Jaspreet Kaur, 30, Dancepreneur – founder & lead dance instructor at BollyOn
If you thought you love to dance, meeting Jaspreet Kaur will show you that her love for the art probably supersedes most of us. Her movements are really high energy, addictive and you can totally tell she loves Bollywood dancing from her enthusiasm. It’s so much a part of her life that it fulfils her both creatively and personally. It’s no surprise that she decided to start her own dance school, BollyOn, with the goal of spreading the movement and culture to keep it alive.
Please describe what it is you are; and/or what you do.
I am the founder of BollyOn, a movement to take the very versatile Bollywood dance form, along with its traditional and folk roots, to the masses – not only to spread the music and the dance but to spread the culture and colour of this vibrant dance.
Did you have second thoughts about it? What was your backup plan if you couldn’t find work in this field?
It was a now or never situation for me. I was 27 when I decided to quit my job and dance full time and perhaps my experience of having done it part-time somewhat boosted my confidence, but yes – there were days when I second guessed my decision because it was tough and extremely lonely. But I did not give myself a backup plan. My Plan B was to make Plan A work – and that way I knew that I would give it my all and make sure I succeeded somehow.
What was the future you envisioned when you decided on this dream?
They say the sky is the limit when you dream, so I envisioned the future for BollyOn to be a one stop Bollywood provider. Not only providing dance related services but branching out to other aspects of Bollywood like clothing or jewelry. But the essence of BollyOn will always be the freedom and healing that dance has brought me. But who is to say where it will all lead me.
How has dancing changed you? Were you the same person before? If not, please describe.
Dancing has always been a part of my life, but doing it full time and as a profession has instilled and reinforced so many things for me – like patience, acceptance and trust. When doing something professionally and around the clock, it can turn you into the biggest critic of yourself, but like everything in this world, it is a never ending growth curve. I’ve learnt to be become more patient and accepting, of not only others but of myself. Dance has also taught me to breathe and to be more present, fueling the artsy side of me.
“When doing something professionally and around the clock, it can turn you into the biggest critic of yourself, but like everything in this world, it is a never ending growth curve. I’ve learnt to be become more patient and accepting, of not only others but of myself.”
Why choose Bollywood dancing? Have you tried other styles of dancing?
Mainly because I grew up watching and embodying famous Bollywood actresses and their dance moves. Typically, Bollywood movies are almost like musicals – they incorporate large amounts of drama and have loads of singing and dancing. To me, Bollywood is the most versatile form of dance. It is through Bollywood dance and movies that I was introduced to not only Indian dance forms like kathak, but also western dance forms like stomping, contemporary and hiphop. Every year, I make it a point to visit India to train and to be exposed to different styles of Bollywood dancing, from the land that it came from.

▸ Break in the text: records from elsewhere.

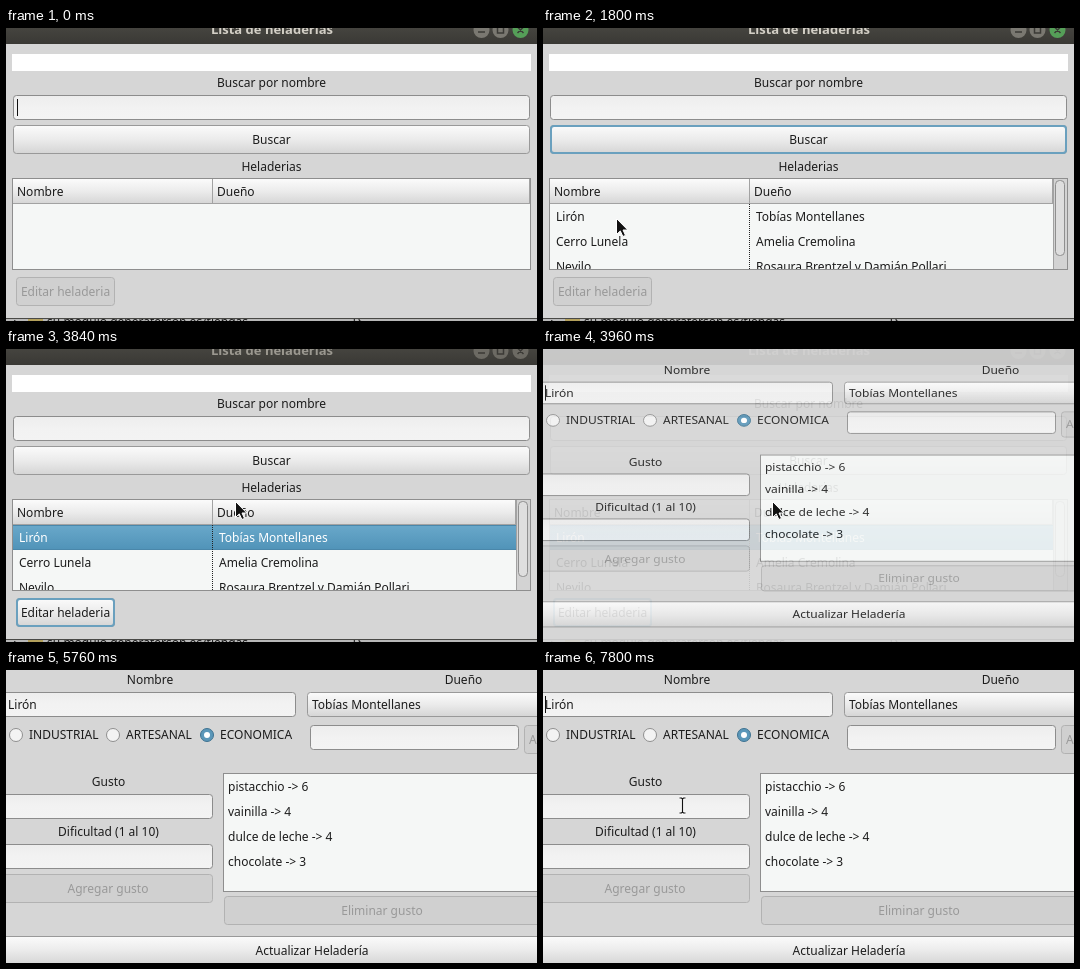
Recreate the animation shown at these times as an HTML page. Size 531 by 293 pixels, loop 8 s.

```html
<!DOCTYPE html>
<html lang="es">
<head>
<meta charset="utf-8">
<title>Lista de heladerias</title>
<style>
html, body { margin: 0; width: 100%; height: 100%; overflow: hidden; background: #d6d6d6; }
svg { display: block; width: 531px; height: 293px; }
text { font: 12px "Noto Sans", "Open Sans", sans-serif; fill: #1c1c1c; white-space: pre; }
.mid { text-anchor: middle; }
.off { fill: #999; }
.title { font-size: 13px; font-weight: 700; }
</style>
</head>
<body>
<svg id="stage" viewBox="0 0 531 293" xmlns="http://www.w3.org/2000/svg"></svg>
<script>
const LOOP = 8000, STEP = 120, ENTRY_H = 25, BUTTON_H = 29;
const stage = document.getElementById('stage');

const rect = (x, y, w, h, fill, extra = '') =>
  `<rect x="${x}" y="${y}" width="${w}" height="${h}" fill="${fill}" ${extra}/>`;
const text = (x, y, s, cls = '', extra = '') =>
  `<text x="${x}" y="${y}" class="${cls}" ${extra}>${s.replace(/>/g, '&gt;')}</text>`;
const mid = (x, y, s, cls = '') => text(x, y, s, 'mid ' + cls);
const grad = (id, ...stops) =>
  `<linearGradient id="${id}" x2="0" y2="1">${stops.map((c, i) =>
    `<stop offset="${i / (stops.length - 1)}" stop-color="${c}"/>`).join('')}</linearGradient>`;
const box = (x, y, w, h, fill, line, r = 3) =>
  rect(x + .5, y + .5, w - 1, h - 1, fill, `rx="${r}" stroke="${line}"`);
const entry = (x, y, w) => box(x, y, w, ENTRY_H, 'url(#entry)', '#8c8c8c');

// mode: '', 'hover', 'press' or 'off'
function button(x, y, w, label, mode = '', focus = false, cx = x + w / 2) {
  const fill = mode === 'off' ? '#d0d0d0' : `url(#${mode || 'plain'})`;
  const ring = focus
    ? rect(x + 1, y + 1, w - 2, BUTTON_H - 2, 'none', 'rx="3" stroke="#6aa0be" stroke-width="2"') : '';
  return box(x, y, w, BUTTON_H, fill, mode === 'off' ? '#b2b2b2' : '#999') + ring +
    mid(cx, y + 19, label, mode === 'off' ? 'off' : '');
}

const shops = [
  ['Lirón', 'Tobías Montellanes'],
  ['Cerro Lunela', 'Amelia Cremolina'],
  ['Nevilo', 'Rosaura Brentzel y Damián Pollari']
];

const defs = `<defs>
  ${grad('plain', '#fbfbfb', '#ebebeb', '#d5d5d5')}
  ${grad('hover', '#ffffff', '#f5f5f5', '#e4e4e4')}
  ${grad('press', '#c6c6c6', '#d2d2d2')}
  ${grad('entry', '#ededed', '#f2f2f2', '#f3f3f3')}
  ${grad('row', '#69a8ca', '#5093b8')}
  ${grad('bar', '#45443f', '#3a3935')}
  <clipPath id="body">${rect(7, 176, 517, 65, '#000')}</clipPath>
  <clipPath id="below">${rect(0, 291, 531, 2, '#000')}</clipPath>
</defs>`;

function titleBar(dim) {
  const dark = '#3b3a36', knob = dim ? '#6c6a63' : '#7a7871';
  const disc = (x, c) => `<circle cx="${x}" cy="2" r="8" fill="${c}"/>`;
  const pen = `fill="none" stroke="${dark}" stroke-width="1.5"`;
  return rect(0, 0, 531, 16, 'url(#bar)') +
    text(266, 6, 'Lista de heladerias', 'title mid', `style="fill:${dim ? '#9b9890' : '#d3cfc6'}"`) +
    disc(475.5, knob) + disc(494.5, knob) + disc(514.5, dim ? knob : '#559f58') +
    `<path d="M472 4H479M491.5 -1H497.5V5H491.5ZM511.5 -1L517.5 5M517.5 -1L511.5 5" ${pen}/>`;
}

function table(full, picked) {
  const right = full ? 510 : 524;
  let s = rect(6.5, 150.5, 518, 91, '#f5f7f6', 'stroke="#8e8e8e"') +
    rect(7, 151, right - 7, 25, 'url(#plain)') +
    `<path d="M7 175.5H${right}M206.5 151V176M${right - .5} 151V176" stroke="#a2a2a2"/>` +
    text(11, 168, 'Nombre') + text(211, 168, 'Dueño');
  if (!full) return s;
  if (picked) s += rect(7, 176, 503, 25, 'url(#row)') +
    '<path d="M7 176.5H510M7 200.5H510" stroke="#4a87aa"/>';
  s += '<g clip-path="url(#body)">' + shops.map((shop, i) => shop.map((name, j) =>
    text(13 + 200 * j, 193 + 25 * i, name, '', picked && !i ? 'style="fill:#fff"' : '')).join('')).join('') +
    '<path d="M206.5 176V241" stroke="#222" stroke-dasharray="1 1"/></g>';
  return s + rect(510, 151, 14, 90, '#d3d3d3') +
    '<path d="M510.5 151V241" stroke="#a2a2a2"/>' + box(512, 152, 10, 76, '#dedede', '#8f8f8f', 4);
}

function behind() {
  return rect(0, 290, 531, 3, '#b8b8b8') + rect(0, 290, 531, 1, '#4a4a47') +
    '<g clip-path="url(#below)">' + rect(22, 290, 15, 3, '#b3a05c') +
    text(8, 298, '▸') + text(41, 298, 'su.modulo generaterson.es/tiendas') +
    text(345, 298, 'TS') + '</g>';
}

function listWindow(t, p) {
  const full = t >= 1080, picked = t >= 2040;
  const over = (x, y, w) => p && p.x >= x && p.x < x + w && p.y >= y && p.y < y + BUTTON_H;
  const search = t === 960 ? 'press' : over(7, 97, 517) ? 'hover' : '';
  const edit = !picked ? 'off' : t >= 3000 && t < 3120 ? 'press' : over(10, 249, 99) ? 'hover' : '';
  const caret = t < 240 || (t >= 600 && t < 960);
  return rect(0, 0, 531, 293, '#d6d6d6') + titleBar(t >= 3840) +
    rect(6, 26, 519, 17, '#fff') + mid(265.5, 59, 'Buscar por nombre') +
    entry(7, 67, 517) + (caret ? rect(11, 71, 1, 17, '#111') : '') +
    button(7, 97, 517, 'Buscar', search, t >= 960 && !picked) +
    mid(265.5, 143, 'Heladerias') + table(full, picked) +
    button(10, 249, 99, 'Editar heladeria', edit, t >= 3000) + behind();
}

function radio(x, label, on) {
  return `<circle cx="${x}" cy="65" r="6.5" fill="${on ? '#5b97b9' : '#f3f3f3'}" stroke="${on ? '#3f7391' : '#8f8f8f'}"/>` +
    (on ? `<circle cx="${x}" cy="65" r="3" fill="#fff"/>` : '') + text(x + 13, 69, label);
}

const blinks = [4560, 5040, 5760, 6240, 6960, 7320];

function editWindow(t) {
  const caret = blinks.filter(b => t >= b).length % 2 === 0;
  const flavours = ['pistacchio -> 6', 'vainilla -> 4', 'dulce de leche -> 4', 'chocolate -> 3'];
  return rect(0, -60, 531, 420, '#d6d6d6') +
    mid(144, 14, 'Nombre') + mid(457.5, 14, 'Dueño') +
    entry(-10, 22, 300) + text(2, 39, shops[0][0]) + (caret ? rect(2, 26, 1, 17, '#111') : '') +
    box(301, 22, 250, ENTRY_H, 'url(#plain)', '#999') + text(306, 39, shops[0][1]) +
    radio(10, 'INDUSTRIAL') + radio(107, 'ARTESANAL') + radio(201, 'ECONOMICA', true) +
    entry(304, 55, 209) + box(518, 55, 40, BUTTON_H, '#d0d0d0', '#b2b2b2') + text(523, 74, 'A', 'off') +
    mid(102.5, 116, 'Gusto') + entry(-10, 124, 217) +
    mid(102.5, 166, 'Dificultad (1 al 10)') + entry(-10, 174, 217) +
    button(-10, 204, 217, 'Agregar gusto', 'off', false, 102) +
    rect(217.5, 103.5, 330, 118, '#f5f7f6', 'stroke="#8e8e8e"') +
    flavours.map((f, i) => text(222, 121 + 25 * i, f)).join('') +
    button(218, 226, 330, 'Eliminar gusto', 'off', false, 376) +
    button(-10, 266, 560, 'Actualizar Heladería', '', false, 306);
}

// pointer tip over time: [ms, x, y]
const visits = [
  [[120, 170, 171], [360, 165, 104], [480, 160, 68], [720, 150, 106], [1200, 150, 106],
   [1800, 73, 190], [2160, 73, 190], [2760, 73, 258], [3120, 73, 258], [3840, 229, 152],
   [3960, 229, 152], [4680, 372, 1]],
  [[5880, 367, 0], [6360, 267, 133], [6600, 267, 133], [7320, 248, 135], [7440, 248, 135],
   [7800, 139, 135], [8000, 139, 135]]
];

function pointerAt(t) {
  const keys = visits.find(k => t >= k[0][0] && t <= k[k.length - 1][0]);
  if (!keys) return null;
  const i = Math.max(1, keys.findIndex(k => k[0] >= t));
  const [a, b] = [keys[i - 1], keys[i]];
  const u = (t - a[0]) / (b[0] - a[0]), e = u * u * (3 - 2 * u);
  return { x: Math.round(a[1] + (b[1] - a[1]) * e), y: Math.round(a[2] + (b[2] - a[2]) * e) };
}

function pointer(p, editing) {
  if (!p) return '';
  const fields = editing ? [[-10, 22, 290], [304, 55, 513], [-10, 124, 207], [-10, 174, 207]] : [[7, 67, 524]];
  const typing = fields.some(([l, y, r]) => p.x >= l && p.x < r && p.y >= y && p.y < y + ENTRY_H);
  const bar = 'M-3 -7.5H-1L0 -6.5L1 -7.5H3M0 -6.5V6.5M-3 7.5H-1L0 6.5L1 7.5H3';
  return `<g transform="translate(${p.x + .5} ${p.y + .5})">` + (typing
    ? `<path d="${bar}" fill="none" stroke="#fff" stroke-width="3"/><path d="${bar}" fill="none" stroke="#111" stroke-width="1.2"/>`
    : '<path d="M0 0V16L3.8 12.4L6.4 18L9 16.9L6.5 11.5H11.3Z" fill="#111" stroke="#fff"/>') + '</g>';
}

function render(ms) {
  const t = Math.floor(ms / STEP + 1e-4) * STEP;
  const p = pointerAt(t), editing = t >= 3960, opening = t === 3960;
  let s = defs;
  if (!editing || opening) s += listWindow(t, p);
  if (opening) s += `<g opacity=".9" transform="translate(0 12.9) scale(1 .9)">${editWindow(t)}</g>`;
  else if (editing) s += editWindow(t);
  stage.innerHTML = s + pointer(p, editing);
}

let start = null, last = -1;
function tick() {
  const now = performance.now();
  if (start === null) start = now;
  const ms = (now - start) % LOOP, slot = Math.floor(ms / STEP + 1e-4);
  if (slot !== last) { render(ms); last = slot; }
  requestAnimationFrame(tick);
}
tick();
</script>
</body>
</html>
```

What do you do to make sure that the traditional dance moves maintain?
The traditional forms themselves, I believe, will always be present. There is no doubt that they are harder to uphold and require years of practice and dedication. I believe that there is a growing awareness that is moving dancers towards training in some sort of traditional Indian dance form, in order to uphold the grace and quality that the traditional elements bring to Bollywood dancing. Also, because it is a film-style of dancing, it is even more inspiring to see famous Indian actors training in classical dances be able to execute their dance moves with precision.
Having founded Bollyon at such a young age, what were the challenges you faced?
BollyOn was the first of its kind, an actual Bollywood dance provider, providing choreography and followgraphy (Bollywood cardio fitness) sessions. One of the major challenges was coping with jealousy and prying eyes. The unfortunate problem with running a business is that not many understand the concept of collaboration. Instead, all companies are far too worried about protecting themselves – rightfully so, as one is trying to outsmart or outsell another. In the midst of all of this was the loss of friendships to jealousy. Instead of supporting and building each other, I found that I needed to stand up for my rights, and I felt somewhat suppressed by an older monopoly mentality.
What do you wish to tell your younger self?
I wish I could tell my younger self to not seek for validation externally, and to find methods to validate myself from within. Perhaps it is a growing phase, to be unsure of your work – I don’t seem to do it as much now, but that also could be because it is an area I am actively working on.
Special thanks to Tropicana Gardens Property Gallery for venue assistance during the shoot.